“Buildings, wheelie bins, rubbish and grasslands have all been targeted recently.

“We are asking people to remove any rubbish away from their properties and for parents to remind their children of the severe consequences of starting fires.

“These fires divert our firefighters away from real emergencies where lives may be at risk and can also cause serious damage to property and the environment.

“All our appliances are fitted with CCTV cameras and any evidence of people starting fires will be passed to the police and appropriate action taken.

“We need the help of everyone in the community to stop these incidents.”

There were 345 fires in April and May in 2016 compared to 468 from April to May 20 this year.

Superintendent Bev Gill, from Cleveland Police added: “While some people may believe that by setting fire to an object they may not hurt anyone, arsonists do take risks which could leave someone seriously injured or could potentially kill someone.

“This type of behaviour will not be tolerated and we will work together with Cleveland Fire Brigade to ensure that anyone committing such acts is put before the courts wherever possible.”

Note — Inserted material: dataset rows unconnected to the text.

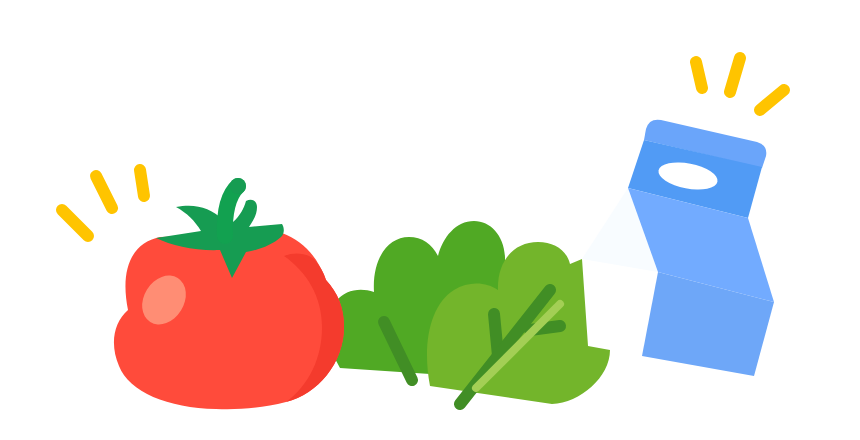
<!DOCTYPE html>
<html lang="en">
<head>
<meta charset="utf-8">
<title>Fresh groceries</title>
<style>
:root {
  --paper: #ffffff;
  --spark: #ffc400;
  --tomato: #ff4b3b;
  --tomato-shade: #f43b2d;
  --tomato-shine: #ff8d74;
  --calyx: #169c52;
  --stem: #12a150;
  --leaf-back: #50a924;
  --leaf-front: #73b52b;
  --vein: #418e25;
  --vein-light: #a3cf55;
  --carton-fold: #6aa5fa;
  --carton-label: #519bf5;
  --carton-middle: #72abff;
  --carton-base: #6ea7f8;
  --carton-side: #f8fcff;
}
html, body { margin: 0; background: var(--paper); }
body { width: 860px; height: 440px; overflow: hidden; }
.groceries { display: block; }
.sparks, .veins { fill: none; stroke-width: 12; stroke-linecap: round; }
.sparks { stroke: var(--spark); }
.veins { stroke: var(--vein); }
.vein-light { stroke: var(--vein-light); stroke-width: 8; }
.tomato-body { fill: var(--tomato); }
.tomato-shade { fill: var(--tomato-shade); }
.tomato-shine { fill: var(--tomato-shine); }
.calyx { fill: var(--calyx); }
.stem { fill: none; stroke: var(--stem); stroke-width: 16; stroke-linecap: round; }
.stem-tip { fill: var(--calyx); }
.leaf-back { fill: var(--leaf-back); }
.leaf-front { fill: var(--leaf-front); }
.carton-fold { fill: var(--carton-fold); }
.carton-label { fill: var(--carton-label); }
.carton-middle { fill: var(--carton-middle); }
.carton-base { fill: var(--carton-base); }
.carton-side { fill: var(--carton-side); }
.carton-badge { fill: var(--paper); }
</style>
</head>
<body>
<svg class="groceries" width="860" height="440" viewBox="0 0 860 440" role="img" aria-label="A tomato, leafy greens and a milk carton">
  <g id="milk-carton">
    <path class="carton-side" d="M628 188L582 259L658 272Z"/>
    <path class="carton-fold" d="M644 140L646 129Q649 118 661 120L757 142Q768 145 766 156L762 168Z"/>
    <polygon class="carton-label" points="644,140 762,167 748,218 628,188"/>
    <polygon class="carton-middle" points="628,188 748,218 774,302 658,272"/>
    <polygon class="carton-base" points="658,272 774,302 754,376 642,356"/>
    <ellipse class="carton-badge" cx="688" cy="176" rx="30" ry="12.5" transform="rotate(11 688 176)"/>
  </g>

  <g id="leafy-greens">
    <path class="leaf-back" d="M340 368L430 374L505 300V262C506 238 492 221 474 221C456 221 443 237 438 256C432 244 422 237 409 237C387 237 372 260 374 292C360 287 345 290 336 301L325 340Z"/>
    <path class="veins" d="M384 322L412 380"/>
    <path class="leaf-front" d="M430 386C422 344 430 305 454 290C469 281 486 282 498 290C497 262 513 242 538 242C555 242 567 251 570 264L582 259L588 346L610 350C610 377 580 403 552 404Z"/>
    <g class="veins">
      <path d="M494 314L498 356"/>
      <path d="M530 330L560 326"/>
      <path d="M550 290L460 404"/>
      <path class="vein-light" d="M560 304L476 388"/>
    </g>
  </g>

  <g id="tomato">
    <path class="tomato-body" d="M128 310C120 270 131 243 160 237L282 233C304 241 318 258 326 280C338 293 344 308 344 327C344 363 318 394 286 402C262 408 239 410 216 409C168 408 129 392 119 366C110 345 113 323 128 310Z"/>
    <path class="tomato-shade" d="M284 256C296 251 308 254 314 259C320 266 324 273 326 280C338 293 344 308 344 327C344 363 318 394 286 402C309 385 322 358 322 327C322 297 307 272 284 256Z"/>
    <ellipse class="tomato-shine" cx="164" cy="300" rx="20" ry="26" transform="rotate(32 164 300)"/>
    <path class="calyx" d="M156 238L201 231C195 221 187 213 176 207C195 203 211 208 222 219L233 222C240 216 244 208 246 201C252 198 257 201 257 207C257 215 253 221 249 227L282 224C285 229 284 234 281 237C272 245 259 250 246 252L232 278L220 250C196 251 172 246 156 238Z"/>
    <path class="stem" d="M225 236C224 214 228 195 238 186"/>
    <circle class="stem-tip" cx="238" cy="186" r="8"/>
  </g>

  <g id="sparkle-lines" class="sparks">
    <path d="M62 210L88 236M96 176L112 208M140 170L144 196"/>
    <path d="M696 62L702 88M740 58L730 92M784 90L760 110"/>
  </g>
</svg>
</body>
</html>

Anyone who has information about arson or anti-social behaviour in their area, is urged to call the police on 101 or Crimestoppers anonymously on 0800 555111.